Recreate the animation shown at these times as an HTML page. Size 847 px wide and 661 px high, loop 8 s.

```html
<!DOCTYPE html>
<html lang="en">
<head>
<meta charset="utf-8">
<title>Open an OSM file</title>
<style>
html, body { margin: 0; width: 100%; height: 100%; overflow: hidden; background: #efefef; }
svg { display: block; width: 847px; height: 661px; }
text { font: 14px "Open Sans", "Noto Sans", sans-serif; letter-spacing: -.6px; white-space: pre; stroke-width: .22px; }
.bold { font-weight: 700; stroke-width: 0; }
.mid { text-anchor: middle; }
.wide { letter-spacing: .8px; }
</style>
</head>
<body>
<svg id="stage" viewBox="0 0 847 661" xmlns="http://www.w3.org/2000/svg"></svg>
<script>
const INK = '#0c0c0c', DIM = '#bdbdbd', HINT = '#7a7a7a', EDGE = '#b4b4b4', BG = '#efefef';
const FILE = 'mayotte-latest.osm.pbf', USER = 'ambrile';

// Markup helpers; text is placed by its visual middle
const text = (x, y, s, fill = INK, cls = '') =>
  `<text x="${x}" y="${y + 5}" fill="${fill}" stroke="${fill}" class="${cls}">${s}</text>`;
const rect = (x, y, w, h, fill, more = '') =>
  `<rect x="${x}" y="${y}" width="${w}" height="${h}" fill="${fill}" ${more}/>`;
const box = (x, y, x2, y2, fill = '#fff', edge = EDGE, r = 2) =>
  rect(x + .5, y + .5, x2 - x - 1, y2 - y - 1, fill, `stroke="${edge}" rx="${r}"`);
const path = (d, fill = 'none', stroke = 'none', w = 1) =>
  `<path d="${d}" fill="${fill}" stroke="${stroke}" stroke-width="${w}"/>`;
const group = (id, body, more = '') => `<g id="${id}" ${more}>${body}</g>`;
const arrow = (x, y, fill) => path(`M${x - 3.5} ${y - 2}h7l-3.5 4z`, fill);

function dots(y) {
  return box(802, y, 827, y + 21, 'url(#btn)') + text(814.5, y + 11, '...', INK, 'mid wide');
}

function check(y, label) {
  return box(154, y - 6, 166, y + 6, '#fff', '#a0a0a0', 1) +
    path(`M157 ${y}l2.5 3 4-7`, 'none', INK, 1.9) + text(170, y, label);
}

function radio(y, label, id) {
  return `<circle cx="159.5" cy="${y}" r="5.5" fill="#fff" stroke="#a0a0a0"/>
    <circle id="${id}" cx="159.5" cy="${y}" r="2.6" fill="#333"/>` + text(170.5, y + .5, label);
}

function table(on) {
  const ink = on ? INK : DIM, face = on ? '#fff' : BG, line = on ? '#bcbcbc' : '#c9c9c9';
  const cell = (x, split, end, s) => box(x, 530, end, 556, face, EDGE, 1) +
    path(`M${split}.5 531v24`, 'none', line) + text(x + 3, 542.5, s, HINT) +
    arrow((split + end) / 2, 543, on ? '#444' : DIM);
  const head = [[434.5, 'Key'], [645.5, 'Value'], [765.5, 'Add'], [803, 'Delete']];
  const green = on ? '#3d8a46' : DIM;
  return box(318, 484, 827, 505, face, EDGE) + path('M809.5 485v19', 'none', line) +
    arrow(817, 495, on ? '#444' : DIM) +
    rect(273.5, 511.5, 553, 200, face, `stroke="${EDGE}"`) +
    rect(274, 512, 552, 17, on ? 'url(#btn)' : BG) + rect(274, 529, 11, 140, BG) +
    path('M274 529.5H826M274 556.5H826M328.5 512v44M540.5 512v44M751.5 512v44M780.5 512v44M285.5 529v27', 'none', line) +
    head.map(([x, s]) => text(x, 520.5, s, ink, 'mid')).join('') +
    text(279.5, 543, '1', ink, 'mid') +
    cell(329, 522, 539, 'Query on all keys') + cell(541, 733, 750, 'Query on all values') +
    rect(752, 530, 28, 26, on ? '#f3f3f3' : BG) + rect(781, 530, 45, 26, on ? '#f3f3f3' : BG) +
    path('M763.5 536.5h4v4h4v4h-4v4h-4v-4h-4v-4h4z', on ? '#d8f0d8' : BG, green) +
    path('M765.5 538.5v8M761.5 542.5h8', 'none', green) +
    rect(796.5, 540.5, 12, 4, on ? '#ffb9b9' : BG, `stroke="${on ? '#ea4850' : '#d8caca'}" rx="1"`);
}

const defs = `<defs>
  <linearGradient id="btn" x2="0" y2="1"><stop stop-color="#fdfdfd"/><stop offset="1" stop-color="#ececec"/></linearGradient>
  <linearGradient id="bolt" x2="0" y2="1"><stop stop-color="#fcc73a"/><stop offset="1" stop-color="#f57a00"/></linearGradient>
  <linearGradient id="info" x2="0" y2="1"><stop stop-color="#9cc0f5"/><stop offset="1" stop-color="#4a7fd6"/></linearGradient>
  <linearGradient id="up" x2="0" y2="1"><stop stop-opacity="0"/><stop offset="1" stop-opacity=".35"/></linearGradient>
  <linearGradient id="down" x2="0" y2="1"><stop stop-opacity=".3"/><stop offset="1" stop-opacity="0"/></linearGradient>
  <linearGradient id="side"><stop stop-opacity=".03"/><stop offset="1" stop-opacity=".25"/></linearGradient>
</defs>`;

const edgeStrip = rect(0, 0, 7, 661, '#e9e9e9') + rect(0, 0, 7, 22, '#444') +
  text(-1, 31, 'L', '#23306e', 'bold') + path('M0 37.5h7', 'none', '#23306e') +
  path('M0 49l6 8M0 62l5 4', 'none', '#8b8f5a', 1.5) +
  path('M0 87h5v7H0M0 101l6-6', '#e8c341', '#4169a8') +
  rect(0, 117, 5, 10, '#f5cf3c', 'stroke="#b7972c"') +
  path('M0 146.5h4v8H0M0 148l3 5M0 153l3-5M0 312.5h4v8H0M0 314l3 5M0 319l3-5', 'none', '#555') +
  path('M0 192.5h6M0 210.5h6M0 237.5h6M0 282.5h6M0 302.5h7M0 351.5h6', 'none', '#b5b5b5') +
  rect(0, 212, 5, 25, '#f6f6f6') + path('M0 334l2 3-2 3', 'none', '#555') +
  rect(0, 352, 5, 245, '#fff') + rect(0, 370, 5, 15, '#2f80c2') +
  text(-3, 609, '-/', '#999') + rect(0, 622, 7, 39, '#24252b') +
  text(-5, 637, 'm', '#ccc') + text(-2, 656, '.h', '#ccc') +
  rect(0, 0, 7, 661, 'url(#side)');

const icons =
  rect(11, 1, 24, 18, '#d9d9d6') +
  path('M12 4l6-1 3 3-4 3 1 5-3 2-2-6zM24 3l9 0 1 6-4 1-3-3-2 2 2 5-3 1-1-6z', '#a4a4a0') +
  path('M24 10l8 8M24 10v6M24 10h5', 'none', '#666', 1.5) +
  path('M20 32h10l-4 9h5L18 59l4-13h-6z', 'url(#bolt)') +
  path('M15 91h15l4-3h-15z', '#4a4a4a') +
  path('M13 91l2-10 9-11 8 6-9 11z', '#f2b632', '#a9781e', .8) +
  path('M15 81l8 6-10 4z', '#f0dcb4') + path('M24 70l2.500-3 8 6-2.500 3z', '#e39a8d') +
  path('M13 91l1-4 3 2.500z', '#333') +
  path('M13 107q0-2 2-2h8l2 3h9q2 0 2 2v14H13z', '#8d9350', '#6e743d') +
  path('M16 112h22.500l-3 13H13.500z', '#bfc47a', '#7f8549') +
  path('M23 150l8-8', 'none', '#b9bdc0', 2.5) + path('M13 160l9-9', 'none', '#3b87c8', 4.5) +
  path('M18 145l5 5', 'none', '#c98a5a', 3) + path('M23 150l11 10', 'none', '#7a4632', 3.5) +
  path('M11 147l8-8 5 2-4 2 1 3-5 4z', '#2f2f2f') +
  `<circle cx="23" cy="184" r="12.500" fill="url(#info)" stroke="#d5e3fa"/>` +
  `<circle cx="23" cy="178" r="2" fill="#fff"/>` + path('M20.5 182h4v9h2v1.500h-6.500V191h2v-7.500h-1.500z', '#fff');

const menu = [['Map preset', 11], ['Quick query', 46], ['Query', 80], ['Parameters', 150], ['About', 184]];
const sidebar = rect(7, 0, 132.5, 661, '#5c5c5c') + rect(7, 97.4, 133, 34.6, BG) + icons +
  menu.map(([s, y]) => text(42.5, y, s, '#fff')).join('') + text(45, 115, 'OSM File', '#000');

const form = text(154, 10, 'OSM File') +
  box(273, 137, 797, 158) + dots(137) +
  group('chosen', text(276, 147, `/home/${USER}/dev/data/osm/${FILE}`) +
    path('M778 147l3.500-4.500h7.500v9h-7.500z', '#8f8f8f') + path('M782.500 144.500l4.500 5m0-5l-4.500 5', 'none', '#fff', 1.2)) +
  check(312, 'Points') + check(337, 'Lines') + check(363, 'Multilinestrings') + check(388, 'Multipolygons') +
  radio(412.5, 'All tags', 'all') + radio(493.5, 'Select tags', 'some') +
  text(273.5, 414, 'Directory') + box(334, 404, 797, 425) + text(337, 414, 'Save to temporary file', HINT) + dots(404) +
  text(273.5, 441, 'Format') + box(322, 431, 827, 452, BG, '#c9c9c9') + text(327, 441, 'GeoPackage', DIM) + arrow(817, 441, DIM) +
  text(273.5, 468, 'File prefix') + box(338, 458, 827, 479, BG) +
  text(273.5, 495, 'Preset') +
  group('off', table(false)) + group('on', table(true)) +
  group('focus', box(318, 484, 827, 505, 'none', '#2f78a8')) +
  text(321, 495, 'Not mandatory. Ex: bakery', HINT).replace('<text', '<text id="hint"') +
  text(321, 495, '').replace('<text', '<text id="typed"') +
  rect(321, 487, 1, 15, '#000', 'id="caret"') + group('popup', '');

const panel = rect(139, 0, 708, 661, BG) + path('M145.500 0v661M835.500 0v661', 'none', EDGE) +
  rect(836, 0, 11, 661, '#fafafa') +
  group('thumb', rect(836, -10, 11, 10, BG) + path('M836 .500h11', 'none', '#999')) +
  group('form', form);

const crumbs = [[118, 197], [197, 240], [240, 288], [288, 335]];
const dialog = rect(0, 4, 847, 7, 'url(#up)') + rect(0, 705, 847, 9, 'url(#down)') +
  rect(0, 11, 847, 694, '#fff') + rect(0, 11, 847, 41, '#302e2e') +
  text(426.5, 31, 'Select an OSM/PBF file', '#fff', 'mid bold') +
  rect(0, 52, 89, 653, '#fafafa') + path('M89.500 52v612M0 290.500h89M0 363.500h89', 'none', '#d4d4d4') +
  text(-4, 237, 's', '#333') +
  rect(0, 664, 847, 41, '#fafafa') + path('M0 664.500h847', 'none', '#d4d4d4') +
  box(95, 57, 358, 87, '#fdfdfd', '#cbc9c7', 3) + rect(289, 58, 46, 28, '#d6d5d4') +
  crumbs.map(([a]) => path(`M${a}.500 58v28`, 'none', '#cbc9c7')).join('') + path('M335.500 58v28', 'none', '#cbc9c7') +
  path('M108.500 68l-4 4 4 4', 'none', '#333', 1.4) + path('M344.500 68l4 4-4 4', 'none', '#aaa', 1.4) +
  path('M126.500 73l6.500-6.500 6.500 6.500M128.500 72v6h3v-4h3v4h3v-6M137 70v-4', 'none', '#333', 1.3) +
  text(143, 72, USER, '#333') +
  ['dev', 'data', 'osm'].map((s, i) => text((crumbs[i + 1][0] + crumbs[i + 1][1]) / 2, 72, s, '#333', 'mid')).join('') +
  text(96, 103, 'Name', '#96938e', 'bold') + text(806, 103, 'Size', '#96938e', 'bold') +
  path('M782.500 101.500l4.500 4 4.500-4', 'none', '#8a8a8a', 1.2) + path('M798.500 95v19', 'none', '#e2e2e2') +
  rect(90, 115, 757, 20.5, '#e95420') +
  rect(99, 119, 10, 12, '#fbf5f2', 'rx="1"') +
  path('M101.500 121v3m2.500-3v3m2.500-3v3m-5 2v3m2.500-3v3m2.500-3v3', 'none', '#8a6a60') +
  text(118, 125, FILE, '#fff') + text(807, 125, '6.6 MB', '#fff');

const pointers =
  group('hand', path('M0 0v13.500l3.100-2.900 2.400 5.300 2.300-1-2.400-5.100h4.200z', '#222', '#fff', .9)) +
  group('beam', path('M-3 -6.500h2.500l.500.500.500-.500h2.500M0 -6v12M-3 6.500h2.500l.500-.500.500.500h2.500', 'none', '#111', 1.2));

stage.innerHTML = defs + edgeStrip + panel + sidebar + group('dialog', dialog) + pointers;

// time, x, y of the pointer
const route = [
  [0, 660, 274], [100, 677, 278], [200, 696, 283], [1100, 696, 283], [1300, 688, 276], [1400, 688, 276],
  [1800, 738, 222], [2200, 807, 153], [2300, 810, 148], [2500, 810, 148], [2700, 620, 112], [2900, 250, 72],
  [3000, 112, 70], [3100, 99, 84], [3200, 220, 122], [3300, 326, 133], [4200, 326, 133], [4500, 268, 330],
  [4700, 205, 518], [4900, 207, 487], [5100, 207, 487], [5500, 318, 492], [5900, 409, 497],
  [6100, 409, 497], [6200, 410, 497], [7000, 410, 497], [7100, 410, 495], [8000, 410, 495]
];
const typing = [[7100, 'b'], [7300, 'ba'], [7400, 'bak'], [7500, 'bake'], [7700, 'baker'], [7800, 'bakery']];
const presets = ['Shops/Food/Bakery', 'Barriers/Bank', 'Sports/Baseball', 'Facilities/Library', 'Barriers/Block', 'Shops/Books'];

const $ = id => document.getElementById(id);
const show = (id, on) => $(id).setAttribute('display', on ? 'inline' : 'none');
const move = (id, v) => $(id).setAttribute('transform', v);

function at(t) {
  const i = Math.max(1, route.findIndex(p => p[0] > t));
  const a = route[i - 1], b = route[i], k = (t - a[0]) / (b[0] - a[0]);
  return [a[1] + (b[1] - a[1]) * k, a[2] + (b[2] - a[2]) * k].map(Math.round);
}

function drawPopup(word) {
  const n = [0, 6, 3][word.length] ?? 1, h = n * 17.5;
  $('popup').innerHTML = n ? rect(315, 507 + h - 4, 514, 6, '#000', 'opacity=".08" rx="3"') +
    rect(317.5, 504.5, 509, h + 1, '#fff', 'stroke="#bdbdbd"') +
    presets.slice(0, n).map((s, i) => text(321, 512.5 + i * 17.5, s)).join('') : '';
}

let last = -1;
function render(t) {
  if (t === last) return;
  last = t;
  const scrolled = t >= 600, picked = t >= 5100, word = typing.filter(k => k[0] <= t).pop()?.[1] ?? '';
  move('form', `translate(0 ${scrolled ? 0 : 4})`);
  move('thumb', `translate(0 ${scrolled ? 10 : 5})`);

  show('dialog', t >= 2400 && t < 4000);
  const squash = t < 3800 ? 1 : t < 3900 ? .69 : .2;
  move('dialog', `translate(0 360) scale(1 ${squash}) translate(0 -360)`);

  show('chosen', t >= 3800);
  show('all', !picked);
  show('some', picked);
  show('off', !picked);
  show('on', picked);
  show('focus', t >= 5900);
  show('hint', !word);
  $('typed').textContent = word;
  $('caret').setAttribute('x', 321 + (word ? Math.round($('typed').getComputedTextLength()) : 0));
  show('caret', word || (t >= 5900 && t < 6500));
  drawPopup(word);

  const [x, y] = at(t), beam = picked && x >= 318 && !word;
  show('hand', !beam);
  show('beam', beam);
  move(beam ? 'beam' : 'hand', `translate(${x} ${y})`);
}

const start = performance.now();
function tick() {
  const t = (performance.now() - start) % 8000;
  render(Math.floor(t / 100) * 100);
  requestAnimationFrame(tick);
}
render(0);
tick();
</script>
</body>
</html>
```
──────
▸ Work required
The expected answer is every line above in which the word "join" appears.

▸ Exercise output
    head.map(([x, s]) => text(x, 520.5, s, ink, 'mid')).join('') +
  menu.map(([s, y]) => text(42.5, y, s, '#fff')).join('') + text(45, 115, 'OSM File', '#000');
  crumbs.map(([a]) => path(`M${a}.500 58v28`, 'none', '#cbc9c7')).join('') + path('M335.500 58v28', 'none', '#cbc9c7') +
  ['dev', 'data', 'osm'].map((s, i) => text((crumbs[i + 1][0] + crumbs[i + 1][1]) / 2, 72, s, '#333', 'mid')).join('') +
    presets.slice(0, n).map((s, i) => text(321, 512.5 + i * 17.5, s)).join('') : '';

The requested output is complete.